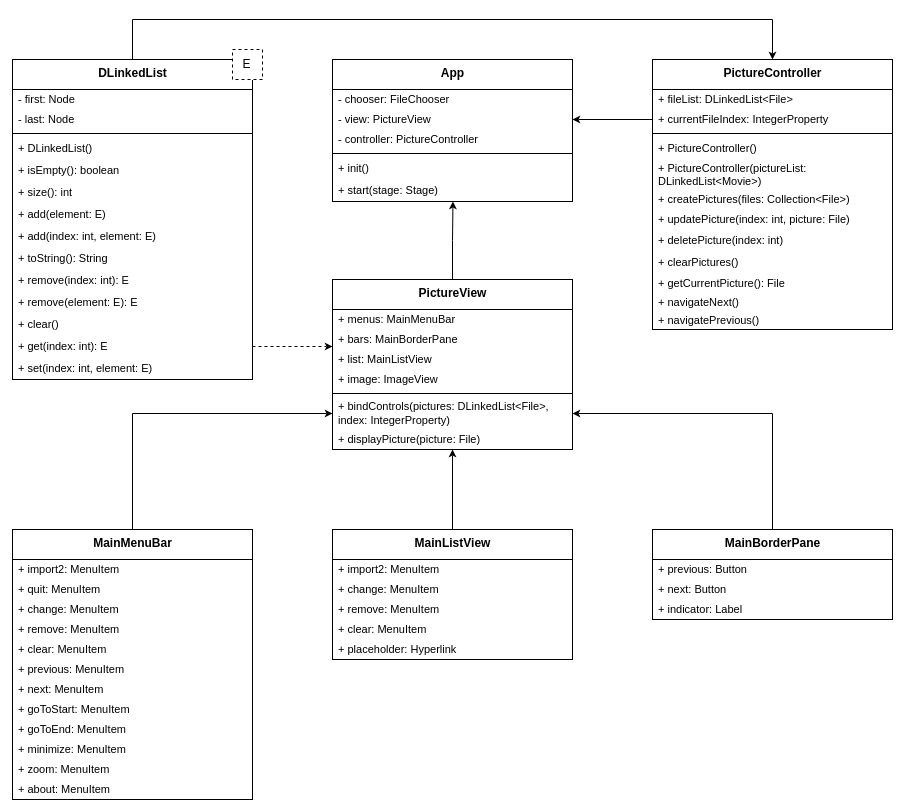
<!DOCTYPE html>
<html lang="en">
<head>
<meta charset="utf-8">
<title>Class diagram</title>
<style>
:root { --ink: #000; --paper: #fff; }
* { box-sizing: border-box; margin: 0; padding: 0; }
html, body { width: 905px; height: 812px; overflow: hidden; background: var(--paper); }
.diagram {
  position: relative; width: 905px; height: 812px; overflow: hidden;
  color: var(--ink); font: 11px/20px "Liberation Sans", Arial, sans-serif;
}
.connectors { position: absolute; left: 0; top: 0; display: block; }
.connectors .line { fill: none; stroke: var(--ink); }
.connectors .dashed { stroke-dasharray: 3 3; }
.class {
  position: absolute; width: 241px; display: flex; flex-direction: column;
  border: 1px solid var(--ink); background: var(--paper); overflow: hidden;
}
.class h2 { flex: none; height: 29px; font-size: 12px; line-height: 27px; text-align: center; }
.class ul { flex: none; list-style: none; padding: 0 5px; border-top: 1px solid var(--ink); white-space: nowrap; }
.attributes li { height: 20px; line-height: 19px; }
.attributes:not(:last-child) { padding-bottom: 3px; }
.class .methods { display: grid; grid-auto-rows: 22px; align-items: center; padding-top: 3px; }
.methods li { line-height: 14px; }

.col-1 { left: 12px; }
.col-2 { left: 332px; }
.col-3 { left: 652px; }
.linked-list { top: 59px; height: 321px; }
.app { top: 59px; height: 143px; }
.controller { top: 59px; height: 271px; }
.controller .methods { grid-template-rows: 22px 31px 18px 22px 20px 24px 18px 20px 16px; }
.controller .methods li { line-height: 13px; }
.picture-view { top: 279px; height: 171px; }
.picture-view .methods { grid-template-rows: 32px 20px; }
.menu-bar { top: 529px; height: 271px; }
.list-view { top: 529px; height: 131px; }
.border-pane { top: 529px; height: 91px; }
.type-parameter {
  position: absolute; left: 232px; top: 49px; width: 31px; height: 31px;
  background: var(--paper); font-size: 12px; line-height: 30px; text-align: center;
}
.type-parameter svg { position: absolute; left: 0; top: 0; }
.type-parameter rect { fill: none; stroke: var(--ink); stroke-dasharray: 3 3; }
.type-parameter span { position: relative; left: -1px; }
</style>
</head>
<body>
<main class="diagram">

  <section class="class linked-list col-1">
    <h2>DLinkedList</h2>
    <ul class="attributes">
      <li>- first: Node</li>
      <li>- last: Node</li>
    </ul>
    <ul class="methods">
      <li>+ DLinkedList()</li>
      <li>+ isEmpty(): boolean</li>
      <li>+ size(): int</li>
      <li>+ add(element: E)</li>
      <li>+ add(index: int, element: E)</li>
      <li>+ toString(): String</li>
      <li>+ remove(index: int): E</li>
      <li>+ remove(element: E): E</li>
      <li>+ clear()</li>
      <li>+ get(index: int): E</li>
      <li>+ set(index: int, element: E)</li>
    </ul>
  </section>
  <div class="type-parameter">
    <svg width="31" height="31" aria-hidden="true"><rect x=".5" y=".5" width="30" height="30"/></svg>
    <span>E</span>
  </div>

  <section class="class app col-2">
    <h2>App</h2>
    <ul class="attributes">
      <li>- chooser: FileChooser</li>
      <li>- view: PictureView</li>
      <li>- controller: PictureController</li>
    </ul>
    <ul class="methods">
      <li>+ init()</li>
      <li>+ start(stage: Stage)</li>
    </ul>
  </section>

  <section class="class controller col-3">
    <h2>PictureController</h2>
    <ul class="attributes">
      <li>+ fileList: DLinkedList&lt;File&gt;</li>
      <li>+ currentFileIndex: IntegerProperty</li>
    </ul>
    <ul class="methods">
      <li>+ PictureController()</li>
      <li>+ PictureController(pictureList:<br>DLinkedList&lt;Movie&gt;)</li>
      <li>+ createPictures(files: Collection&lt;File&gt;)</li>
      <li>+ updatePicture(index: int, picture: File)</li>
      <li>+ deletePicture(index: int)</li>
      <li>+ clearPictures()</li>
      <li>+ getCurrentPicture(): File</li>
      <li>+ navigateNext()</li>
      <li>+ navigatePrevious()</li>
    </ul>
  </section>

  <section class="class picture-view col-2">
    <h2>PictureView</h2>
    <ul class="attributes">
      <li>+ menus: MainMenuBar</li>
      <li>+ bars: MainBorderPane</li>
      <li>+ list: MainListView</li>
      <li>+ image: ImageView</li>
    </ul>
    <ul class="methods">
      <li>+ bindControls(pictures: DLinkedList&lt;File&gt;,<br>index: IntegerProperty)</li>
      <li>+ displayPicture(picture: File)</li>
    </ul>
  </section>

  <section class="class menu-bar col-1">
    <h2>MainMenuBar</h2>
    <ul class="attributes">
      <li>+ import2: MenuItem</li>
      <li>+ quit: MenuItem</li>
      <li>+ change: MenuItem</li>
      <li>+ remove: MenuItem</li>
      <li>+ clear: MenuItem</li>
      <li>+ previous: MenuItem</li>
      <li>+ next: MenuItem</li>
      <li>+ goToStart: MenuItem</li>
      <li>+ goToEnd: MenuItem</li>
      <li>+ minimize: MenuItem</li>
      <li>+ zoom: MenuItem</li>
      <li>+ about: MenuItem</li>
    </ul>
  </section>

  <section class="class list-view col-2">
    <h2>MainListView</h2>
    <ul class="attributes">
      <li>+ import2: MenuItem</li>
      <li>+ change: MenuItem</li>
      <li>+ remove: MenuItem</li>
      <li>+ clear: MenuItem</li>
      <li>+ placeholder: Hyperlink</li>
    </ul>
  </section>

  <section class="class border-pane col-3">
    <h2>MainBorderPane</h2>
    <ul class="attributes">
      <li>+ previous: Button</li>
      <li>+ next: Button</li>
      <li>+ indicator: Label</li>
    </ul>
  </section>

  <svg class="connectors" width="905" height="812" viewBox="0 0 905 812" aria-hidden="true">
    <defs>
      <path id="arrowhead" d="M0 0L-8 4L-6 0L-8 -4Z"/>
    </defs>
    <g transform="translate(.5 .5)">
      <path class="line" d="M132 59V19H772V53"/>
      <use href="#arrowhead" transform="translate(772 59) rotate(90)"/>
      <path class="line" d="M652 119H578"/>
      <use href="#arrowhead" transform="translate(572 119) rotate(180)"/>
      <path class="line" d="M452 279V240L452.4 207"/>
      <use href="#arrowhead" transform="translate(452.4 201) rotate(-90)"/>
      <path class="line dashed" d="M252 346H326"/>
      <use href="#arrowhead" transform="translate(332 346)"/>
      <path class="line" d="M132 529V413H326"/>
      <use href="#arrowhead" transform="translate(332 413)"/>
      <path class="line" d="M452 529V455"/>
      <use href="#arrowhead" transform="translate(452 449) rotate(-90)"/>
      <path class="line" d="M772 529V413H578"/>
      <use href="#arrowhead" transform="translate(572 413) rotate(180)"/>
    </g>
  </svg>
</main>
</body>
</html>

________________________________________

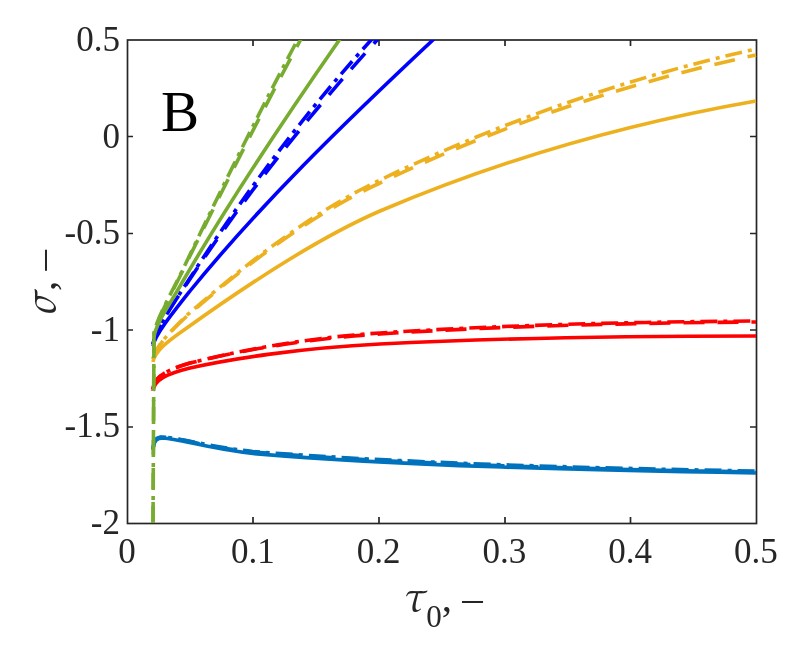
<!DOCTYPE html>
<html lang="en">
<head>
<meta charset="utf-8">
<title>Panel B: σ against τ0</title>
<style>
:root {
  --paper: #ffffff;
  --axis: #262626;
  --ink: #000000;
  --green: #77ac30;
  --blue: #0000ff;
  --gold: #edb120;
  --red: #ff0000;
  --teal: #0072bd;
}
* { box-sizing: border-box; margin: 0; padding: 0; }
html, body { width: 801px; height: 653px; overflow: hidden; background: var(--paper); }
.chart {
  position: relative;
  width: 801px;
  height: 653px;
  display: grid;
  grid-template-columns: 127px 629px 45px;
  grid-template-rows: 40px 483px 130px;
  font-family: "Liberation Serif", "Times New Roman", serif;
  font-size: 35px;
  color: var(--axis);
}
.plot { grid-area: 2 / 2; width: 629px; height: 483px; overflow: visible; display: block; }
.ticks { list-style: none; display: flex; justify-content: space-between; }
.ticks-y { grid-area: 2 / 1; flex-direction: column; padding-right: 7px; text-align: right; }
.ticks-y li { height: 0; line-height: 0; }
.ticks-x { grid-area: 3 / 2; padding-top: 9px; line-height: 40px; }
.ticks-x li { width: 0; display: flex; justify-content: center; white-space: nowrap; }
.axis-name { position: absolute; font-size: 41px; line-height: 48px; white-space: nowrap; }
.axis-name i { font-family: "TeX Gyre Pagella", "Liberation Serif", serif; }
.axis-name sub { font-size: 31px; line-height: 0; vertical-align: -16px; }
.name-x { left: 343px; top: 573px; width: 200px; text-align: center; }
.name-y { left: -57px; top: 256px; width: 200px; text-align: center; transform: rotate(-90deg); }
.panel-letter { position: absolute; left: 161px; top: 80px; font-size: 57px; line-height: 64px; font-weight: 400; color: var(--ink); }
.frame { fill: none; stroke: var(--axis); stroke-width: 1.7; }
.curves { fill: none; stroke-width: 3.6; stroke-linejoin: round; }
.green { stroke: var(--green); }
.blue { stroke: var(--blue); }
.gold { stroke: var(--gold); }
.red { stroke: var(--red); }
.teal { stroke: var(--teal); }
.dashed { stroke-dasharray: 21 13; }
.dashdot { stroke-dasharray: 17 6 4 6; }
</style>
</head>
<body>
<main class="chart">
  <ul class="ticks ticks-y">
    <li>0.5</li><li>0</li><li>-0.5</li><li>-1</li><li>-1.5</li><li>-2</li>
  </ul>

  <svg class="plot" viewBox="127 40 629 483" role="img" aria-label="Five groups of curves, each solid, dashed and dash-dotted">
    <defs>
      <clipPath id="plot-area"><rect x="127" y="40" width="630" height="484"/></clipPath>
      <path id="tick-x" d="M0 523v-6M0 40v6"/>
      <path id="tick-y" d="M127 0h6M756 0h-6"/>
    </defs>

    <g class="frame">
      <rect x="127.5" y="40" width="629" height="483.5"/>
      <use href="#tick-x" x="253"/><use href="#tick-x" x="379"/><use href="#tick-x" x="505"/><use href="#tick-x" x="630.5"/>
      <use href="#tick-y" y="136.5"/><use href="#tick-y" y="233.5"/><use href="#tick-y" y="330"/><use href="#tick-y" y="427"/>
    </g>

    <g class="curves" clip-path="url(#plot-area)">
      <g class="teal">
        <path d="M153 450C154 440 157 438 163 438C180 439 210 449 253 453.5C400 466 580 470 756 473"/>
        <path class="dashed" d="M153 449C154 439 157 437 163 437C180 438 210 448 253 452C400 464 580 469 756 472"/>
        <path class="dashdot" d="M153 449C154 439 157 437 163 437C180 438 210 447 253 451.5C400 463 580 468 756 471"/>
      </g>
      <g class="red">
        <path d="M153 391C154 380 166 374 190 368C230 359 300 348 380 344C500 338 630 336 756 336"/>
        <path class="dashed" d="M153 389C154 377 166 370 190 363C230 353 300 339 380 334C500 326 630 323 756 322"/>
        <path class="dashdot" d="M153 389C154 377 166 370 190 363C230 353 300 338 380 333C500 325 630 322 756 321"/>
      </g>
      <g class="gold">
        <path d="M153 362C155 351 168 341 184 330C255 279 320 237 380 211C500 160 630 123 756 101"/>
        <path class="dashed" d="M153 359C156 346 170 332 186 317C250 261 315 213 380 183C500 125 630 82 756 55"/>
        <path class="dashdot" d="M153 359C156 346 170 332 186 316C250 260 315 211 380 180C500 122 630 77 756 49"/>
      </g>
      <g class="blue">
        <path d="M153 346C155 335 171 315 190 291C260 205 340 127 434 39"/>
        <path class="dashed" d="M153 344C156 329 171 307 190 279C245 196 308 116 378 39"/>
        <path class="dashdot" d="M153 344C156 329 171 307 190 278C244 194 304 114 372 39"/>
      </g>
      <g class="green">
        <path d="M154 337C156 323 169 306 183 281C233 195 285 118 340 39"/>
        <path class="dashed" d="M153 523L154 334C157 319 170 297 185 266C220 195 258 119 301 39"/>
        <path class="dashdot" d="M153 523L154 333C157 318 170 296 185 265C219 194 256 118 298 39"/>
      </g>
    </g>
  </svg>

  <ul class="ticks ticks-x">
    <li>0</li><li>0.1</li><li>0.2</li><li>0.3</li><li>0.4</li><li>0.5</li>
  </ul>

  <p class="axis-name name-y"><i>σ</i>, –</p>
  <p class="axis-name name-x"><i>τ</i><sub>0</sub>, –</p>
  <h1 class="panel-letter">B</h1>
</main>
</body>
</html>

________________________________________

- **What you will do**
Copy each line above holding "PictureController".

- **Exercise output**
      <li>- controller: PictureController</li>
    <h2>PictureController</h2>
      <li>+ PictureController()</li>
      <li>+ PictureController(pictureList:<br>DLinkedList&lt;Movie&gt;)</li>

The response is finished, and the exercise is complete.